If you find your best intentions to save are not helping your piggy bank, you’re not alone. Consider that in the latest 2012 Stats Canada census the average Canadian household earned $74,540 and spent $75,443. That means instead of putting money aside, on average, we drove ourselves $1k deeper into debt! An interesting additional stat published by CIBC revealed that 57% of Canadians planned to contribute to their savings in 2012. Ultimately only 26% of Canadians made contributions to their RSP in 2012. Not only are we poor savers…we’re also a bunch of liars.
There are plenty of financial commercials out there urging us to save and the government practically begs Canadians to do the same via their tax shelter plans (TFSA, RSP, RESP). Granted, there are lots of households out there struggling to make ends meet so saving for a rainy day is probably quite low on the priority list when you’re close to drowning already. In general we view saving as a good thing and most people understand that they’ll need accumulate money to pay their way once they retire. However, for the majority of households despite their understanding, saving it doesn’t seem to be happening.
In its simplest form saving is delayed gratification.

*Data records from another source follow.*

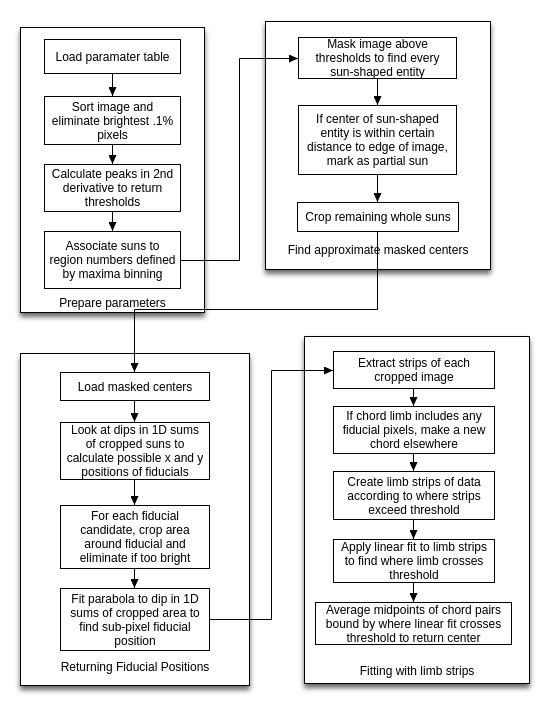
<!DOCTYPE html>
<html lang="en">
<head>
<meta charset="utf-8">
<title>Fiducial and limb fitting flowchart</title>
<style>
:root { --paper: #fff; --ink: #000; --shadow: rgba(0, 0, 0, .6); }
* { box-sizing: border-box; margin: 0; }
html, body { width: 550px; height: 707px; overflow: hidden; background: var(--paper); }
.flowchart {
  position: relative; width: 550px; height: 707px; overflow: hidden;
  color: var(--ink); font: 12px/14px "Liberation Sans", Arial, sans-serif;
}
.stage, .step, .stage-title { position: absolute; left: var(--x); top: var(--y); width: var(--w); height: var(--h); }
.stage { background: var(--paper); border: 1.5px solid var(--ink); box-shadow: 0 4px 5px var(--shadow); }
.step {
  display: flex; align-items: center; justify-content: center;
  border: 1px solid var(--ink); background: var(--paper);
  text-align: center; white-space: nowrap;
}
.stage-title { height: 14px; font: inherit; text-align: center; white-space: nowrap; }
.connectors { position: absolute; left: 0; top: 0; }
.connectors path { fill: none; stroke: var(--ink); stroke-width: 1; }
.connectors .arrowhead { fill: var(--ink); stroke: none; }
</style>
</head>
<body>
<main class="flowchart">

  <section class="stage" style="--x:20px;--y:27px;--w:185px;--h:286px"></section>
  <section class="stage" style="--x:265px;--y:21px;--w:226px;--h:249px"></section>
  <section class="stage" style="--x:20px;--y:353px;--w:230px;--h:333px"></section>
  <section class="stage" style="--x:304px;--y:336px;--w:226px;--h:348px"></section>

  <!-- Prepare parameters -->
  <p class="step" style="--x:44px;--y:39px;--w:137px;--h:35px">Load paramater table</p>
  <p class="step" style="--x:44px;--y:96px;--w:137px;--h:49px">Sort image and<br>eliminate brightest .1%<br>pixels</p>
  <p class="step" style="--x:44px;--y:164px;--w:137px;--h:48px">Calculate peaks in 2nd<br>derivative to return<br>thresholds</p>
  <p class="step" style="--x:44px;--y:231px;--w:137px;--h:58px">Associate suns to<br>region numbers defined<br>by maxima binning</p>
  <h2 class="stage-title" style="--x:44px;--y:296px;--w:137px">Prepare parameters</h2>

  <!-- Find approximate masked centers -->
  <p class="step" style="--x:298px;--y:37px;--w:159px;--h:42px">Mask image above<br>thresholds to find every<br>sun-shaped entity</p>
  <p class="step" style="--x:298px;--y:105px;--w:159px;--h:70px">If center of sun-shaped<br>entity is within certain<br>distance to edge of image,<br>mark as partial sun</p>
  <p class="step" style="--x:297px;--y:202px;--w:162px;--h:30px">Crop remaining whole suns</p>
  <h2 class="stage-title" style="--x:278px;--y:243px;--w:200px">Find approximate masked centers</h2>

  <!-- Returning Fiducial Positions -->
  <p class="step" style="--x:60px;--y:372px;--w:150px;--h:29px">Load masked centers</p>
  <p class="step" style="--x:60px;--y:422px;--w:150px;--h:58px">Look at dips in 1D sums<br>of cropped suns to<br>calculate possible x and y<br>positions of fiducials</p>
  <p class="step" style="--x:60px;--y:505px;--w:150px;--h:64px">For each fiducial<br>candidate, crop area<br>around fiducial and<br>eliminate if too bright</p>
  <p class="step" style="--x:60px;--y:588px;--w:150px;--h:63px">Fit parabola to dip in 1D<br>sums of cropped area to<br>find sub-pixel fiducial<br>position</p>
  <h2 class="stage-title" style="--x:35px;--y:660px;--w:200px">Returning Fiducial Positions</h2>

  <!-- Fitting with limb strips -->
  <p class="step" style="--x:333px;--y:351px;--w:162px;--h:38px">Extract strips of each<br>cropped image</p>
  <p class="step" style="--x:333px;--y:406px;--w:162px;--h:48px">If chord limb includes any<br>fiducial pixels, make a new<br>chord elsewhere</p>
  <p class="step" style="--x:333px;--y:471px;--w:162px;--h:49px">Create limb strips of data<br>according to where strips<br>exceed threshold</p>
  <p class="step" style="--x:333px;--y:539px;--w:162px;--h:44px">Apply linear fit to limb strips<br>to find where limb crosses<br>threshold</p>
  <p class="step" style="--x:315px;--y:602px;--w:197px;--h:43px">Average midpoints of chord pairs<br>bound by where linear fit crosses<br>threshold to return center</p>
  <h2 class="stage-title" style="--x:333px;--y:664px;--w:168px">Fitting with limb strips</h2>

  <svg class="connectors" width="550" height="707" viewBox="0 0 550 707" aria-hidden="true">
    <defs>
      <marker id="arrow" markerUnits="userSpaceOnUse" markerWidth="10" markerHeight="8" refX="9" refY="4" orient="auto">
        <polygon class="arrowhead" points="0,0 9,4 0,8"/>
      </marker>
    </defs>
    <g marker-end="url(#arrow)">
      <path marker-end="url(#arrow)" d="M112.5 73V96"/>
      <path marker-end="url(#arrow)" d="M112.5 144V164"/>
      <path marker-end="url(#arrow)" d="M112.5 212V231"/>
      <path marker-end="url(#arrow)" d="M181 260.5H239.5V58.5H298"/>
      <path marker-end="url(#arrow)" d="M377.5 79V105"/>
      <path marker-end="url(#arrow)" d="M377.5 175V202"/>
      <path marker-end="url(#arrow)" d="M377.5 232V309.5H134.5V372"/>
      <path marker-end="url(#arrow)" d="M134.5 401V422"/>
      <path marker-end="url(#arrow)" d="M134.5 480V505"/>
      <path marker-end="url(#arrow)" d="M134.5 569V588"/>
      <path marker-end="url(#arrow)" d="M210 619.5H271.5V370.5H333"/>
      <path marker-end="url(#arrow)" d="M413.5 389V406"/>
      <path marker-end="url(#arrow)" d="M413.5 454V471"/>
      <path marker-end="url(#arrow)" d="M413.5 520V539"/>
      <path marker-end="url(#arrow)" d="M413.5 583V602"/>
    </g>
  </svg>
</main>
</body>
</html>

The idea is you put off buying a few things you could otherwise afford now so that down the road you’ll be in a better financial position. So why do we struggle when saving is obviously in our best interest? The scientific answer is spending money on things gives our brain a quick splash of euphoria. We associate spending with happiness and the two become fused in our minds. As we spend more there is diminishing returns (we need to spend more to obtain the same euphoric feeling as before). I imagine a shopaholic would be at the extreme end of this spectrum.
It seems some people are just born savers and they are easily able to sock money away consistently. I’ve always considered myself a saver, and for me, it’s driven by a fear that I won’t have enough money down the road. The fear is enough to drive me to put off buying a new pair of running shoes when I’ve burned through the soles of my current pair. It’s enough to make me never use a shopping cart in Costco for fear I’ll spend out of control…and the list goes on. There is also an extreme side to this spectrum, which can be equally self-destructing as the above spenders.
An obvious argument against the savers is you can’t take your money with you. Agreed, but I’d rather be prepared than caught out and in the end you can always leave your savings for those you love. Like most things in life, there’s a balance to be found here between saving and spending.
So if you find yourself unable to master your domain of spending here’s two tips:
- 1) Create Financial Goals
It’s hard to save when you don’t understand why you’re saving. That’s like running a race without knowing the location of the finish line. Once you determine your long term needs it becomes a lot easier to set your short term goals. If financial planning isn’t your forte, it makes sense to hire a fee-for-service financial planner who can help put this all into perspective.
- 2) Set it and Forget it (automation)
Take your emotions out of the equation and set up automatic withdrawals from your primary bank account to a separate savings account. I recommend setting up this withdrawal on your pay date so you don’t even notice the reduction in cash. Most banks allow you to set up regular bills payments to separate accounts free of charge. Below is a snapshot of my automatic bill payment to my Questrade Inc. savings account:
If you’re still wary in regards to your spending habits and saving amount check out this review of Digit, by my bud J$, a new service that helps analyze your spending habits and then automatically sets money aside from your account into a separate savings account. The service is currently only available in the US, but I suspect eventually it should roll out into Canada. These types of services could have a huge impact on those that struggle with the concept of saving.
The earlier you start saving the more the power of compounding interest starts to kick in. Even setting aside a couple bucks each month will have a huge impact in the long run, so don’t tell yourself it’s not worth saving. While investment gains and the market are factors often beyond our control our ability to consistently contribute to our nest egg is often the key to a prosperous, financial worry-free, life.by